-- WHAT YOU WILL DO --
Every line that contains the word "opening" should be copied from the records below.

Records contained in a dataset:

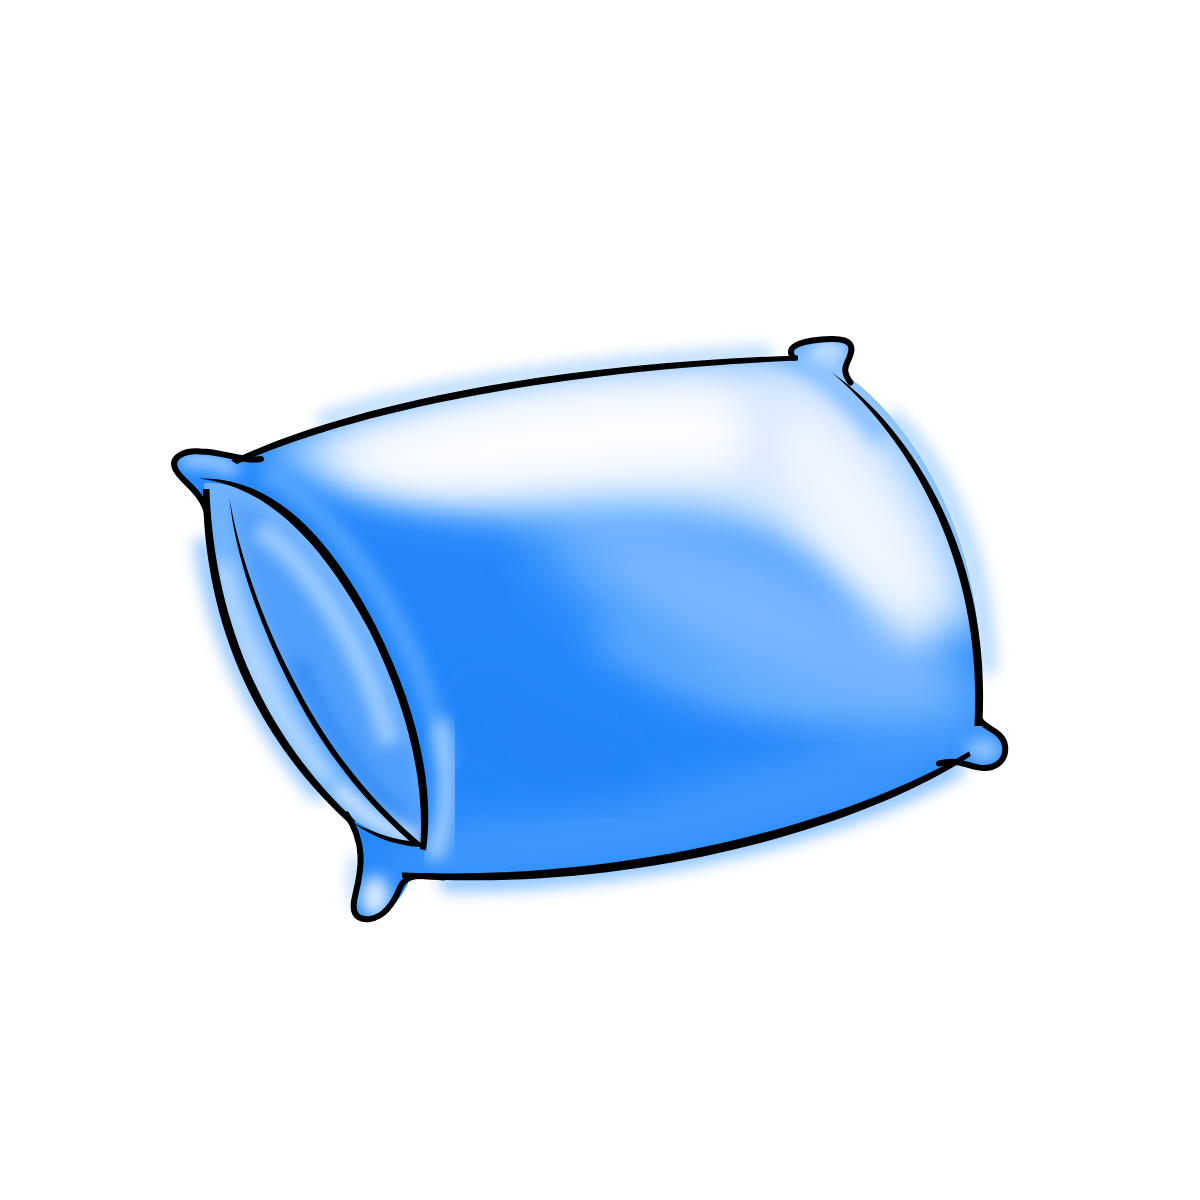
<!DOCTYPE html>
<html lang="en">
<head>
<meta charset="utf-8">
<title>Blue pillow</title>
<style>
:root{--paper:#fff;--ink:#000;--blue:#2488fb;--blue-mid:#5aa8fd;--blue-soft:#9fcdff;--blue-pale:#dcebff;--white:#fbfdff}
html,body{margin:0;width:1200px;height:1200px;overflow:hidden;background:var(--paper)}
.pillow{display:block;width:1200px;height:1200px}
.line{fill:none;stroke:var(--ink);stroke-width:2;stroke-linecap:round;stroke-linejoin:round}
.ink{fill:var(--ink)}
</style>
</head>
<body>
<svg class="pillow" viewBox="0 0 400 400" role="img" aria-label="A plump blue pillow with an open pillowcase end">
<defs>
<path id="body" d="M58 155C60 150 69 149 80 153C120 133 190 121 265 119C262 114 270 113 279 113C285 113 285 117 282 125C306 142 332 185 326 241C333 243 338 250 333 255C329 258 323 256 319 253C280 277 205 296 137 292C135 298 130 305 124 306C117 307 117 301 120 292C121 284 119 277 115 271C86 247 70 210 69 172C66 165 59 160 58 155Z"/>
<path id="opening" d="M68 161C90 160 110 183 124 209C138 236 144 262 141 283C133 281 122 277 115 271C87 247 71 210 69 174Z"/>
<clipPath id="body-clip"><use href="#body"/></clipPath>
<clipPath id="opening-clip"><use href="#opening"/></clipPath>
<filter id="soft-s" x="-50%" y="-50%" width="200%" height="200%"><feGaussianBlur stdDeviation="2.5"/></filter>
<filter id="soft-m" x="-50%" y="-50%" width="200%" height="200%"><feGaussianBlur stdDeviation="6"/></filter>
<filter id="soft-l" x="-50%" y="-50%" width="200%" height="200%"><feGaussianBlur stdDeviation="10"/></filter>
<linearGradient id="case-inside" x1="75" y1="170" x2="125" y2="280" gradientUnits="userSpaceOnUse">
<stop offset="0" stop-color="#6db2fd"/><stop offset=".45" stop-color="#8fc4ff"/><stop offset="1" stop-color="#5aa8fd"/>
</linearGradient>
</defs>

<g id="colour-bleed" filter="url(#soft-s)" fill="none" stroke-linecap="round">
<path d="M108 140C150 127 200 121 255 118" stroke="#b4d8ff" stroke-width="5"/>
<path d="M298 140C318 160 328 190 329 222" stroke="#b4d8ff" stroke-width="6"/>
<path d="M318 256C280 277 215 293 150 294" stroke="#8fc4ff" stroke-width="7"/>
<path d="M68 182C72 212 86 240 106 264" stroke="#8fc4ff" stroke-width="6"/>
<path d="M119 288V299" stroke="#b4d8ff" stroke-width="5"/>
</g>

<g id="pillow-shading" clip-path="url(#body-clip)">
<use href="#body" fill="var(--blue)"/>
<path d="M120 290C190 300 290 275 332 246L330 225C290 245 230 268 150 275Z" fill="#3f98fc" filter="url(#soft-m)"/>
<path d="M86 150C150 124 220 114 282 117C310 140 330 180 328 214C304 202 278 184 250 177C220 170 190 176 160 172C130 168 105 162 86 150Z" fill="var(--blue-soft)" filter="url(#soft-m)"/>
<path d="M175 172C220 164 262 178 286 196C310 208 322 216 326 232C300 240 268 238 244 228C215 214 192 197 175 172Z" fill="#8cc2ff" opacity=".8" filter="url(#soft-l)"/>
<path d="M102 150C150 130 215 122 268 124C295 142 312 172 320 207C300 204 278 188 258 173C235 160 200 163 165 164C136 165 112 161 102 150Z" fill="var(--blue-pale)" filter="url(#soft-m)"/>
<path d="M112 151C145 135 195 128 240 130C252 139 252 153 240 157C205 158 168 165 140 163C124 161 114 157 112 151Z" fill="var(--white)" filter="url(#soft-m)"/>
<path d="M266 136C290 150 308 178 314 208C312 222 300 217 288 202C276 184 264 165 258 148Z" fill="#f3f8ff" opacity=".85" filter="url(#soft-m)"/>
<path d="M200 210C232 236 278 240 318 229" fill="none" stroke="#a9d2ff" stroke-width="9" opacity=".45" filter="url(#soft-m)"/>
<path d="M258 117C270 121 284 132 294 146" fill="none" stroke="#78b8ff" stroke-width="6" opacity=".75" filter="url(#soft-s)"/>
<path d="M88 157C116 174 140 212 149 256" fill="none" stroke="#63adfe" stroke-width="6" opacity=".75" filter="url(#soft-s)"/>
<path d="M147 240C150 258 150 274 144 286" fill="none" stroke="#b6d9ff" stroke-width="6" opacity=".85" filter="url(#soft-s)"/>
<path d="M156 228C170 247 188 256 215 258" fill="none" stroke="#1f80f5" stroke-width="18" opacity=".55" filter="url(#soft-l)"/>
</g>

<g id="pillowcase-opening">
<use href="#opening" fill="url(#case-inside)"/>
<g clip-path="url(#opening-clip)">
<path d="M78 167C80 196 96 246 140 283C146 255 120 180 78 167Z" fill="#519ffa" filter="url(#soft-s)"/>
<path d="M86 176C102 186 122 216 130 248" fill="none" stroke="#9dccff" stroke-width="7" filter="url(#soft-s)"/>
<path d="M99 220C107 240 120 260 134 273" fill="none" stroke="#2b86f2" stroke-width="5" opacity=".8" filter="url(#soft-s)"/>
<path d="M74 188C80 216 92 240 110 260" fill="none" stroke="#b9dbff" stroke-width="5" filter="url(#soft-s)"/>
<path d="M112 262C120 271 130 277 139 280" fill="none" stroke="#d8eaff" stroke-width="5" filter="url(#soft-s)"/>
</g>
</g>

<g id="corner-highlights" clip-path="url(#body-clip)" filter="url(#soft-s)">
<path d="M60 154C66 152 74 154 79 157" fill="none" stroke="#a8d1ff" stroke-width="5"/>
<ellipse cx="276" cy="117" rx="7" ry="4" fill="#c3e0ff"/>
<ellipse cx="328" cy="250" rx="6" ry="4" fill="#8fc4ff"/>
<ellipse cx="125" cy="299" rx="5" ry="7" fill="#d5e9ff"/>
</g>

<g id="outline">
<path class="ink" d="M77 153.500C120 133 190 121 266 118.500L266 120.200C190 123.400 122 135.500 79 154.700Z"/>
<path class="ink" d="M277 124C303 142 331 184 327.400 242L324.800 242C328 186 302 145 277 124Z"/>
<path class="ink" d="M323 250.500C281 275.500 206 294 134 290.800L134 292.600C205 297.800 283 278.500 323.600 252Z"/>
<path class="ink" d="M67.600 163C68 209 86 247 117 275L118.400 273.600C89 246 71.500 209 69.800 163Z"/>
<path class="line" d="M87 153C81 154 74 150.500 67 150.500C61 150 57 152.500 58.300 156C60 160.500 67 163 69 171"/>
<path class="line" d="M264.500 119.200C261 115 269 113.200 277 113C284 112.800 284.800 115.500 283 119.500C281.500 122.500 281 124 283.500 127.500"/>
<path class="line" d="M326 237C325.500 243 334 242.500 335 248.500C335.800 254 331 256.800 326 255.800C321 254.800 319 253 313 254.500"/>
<path class="line" d="M148 292.500C140 291.500 135.500 291.500 133.500 295.500C131.500 300.500 128.500 305.500 123.500 306.300C118 307 117 303.500 118.500 298C120.500 290 122 281 115.500 271.500"/>
<path class="ink" d="M66 159.500C92 158.500 111 181 125.200 208.500C139 236 145 262 142 283.500L140 283C141.800 262 136.500 237 123 210C109 184 91 162 66 159.500Z"/>
<path class="ink" d="M76.500 166C79 182 87 206 97.500 226C108 247 122 266 142 282.500C133 282 126 280 118 274.500C126 278 132 280 136.500 280.300C119 265 106 247 96 227C85.500 206 78 183 76.500 166Z"/>
</g>
</svg>
</body>
</html>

-- SOLUTION TO THE EXERCISE --
<path id="opening" d="M68 161C90 160 110 183 124 209C138 236 144 262 141 283C133 281 122 277 115 271C87 247 71 210 69 174Z"/>
<clipPath id="opening-clip"><use href="#opening"/></clipPath>
<g id="pillowcase-opening">
<use href="#opening" fill="url(#case-inside)"/>
<g clip-path="url(#opening-clip)">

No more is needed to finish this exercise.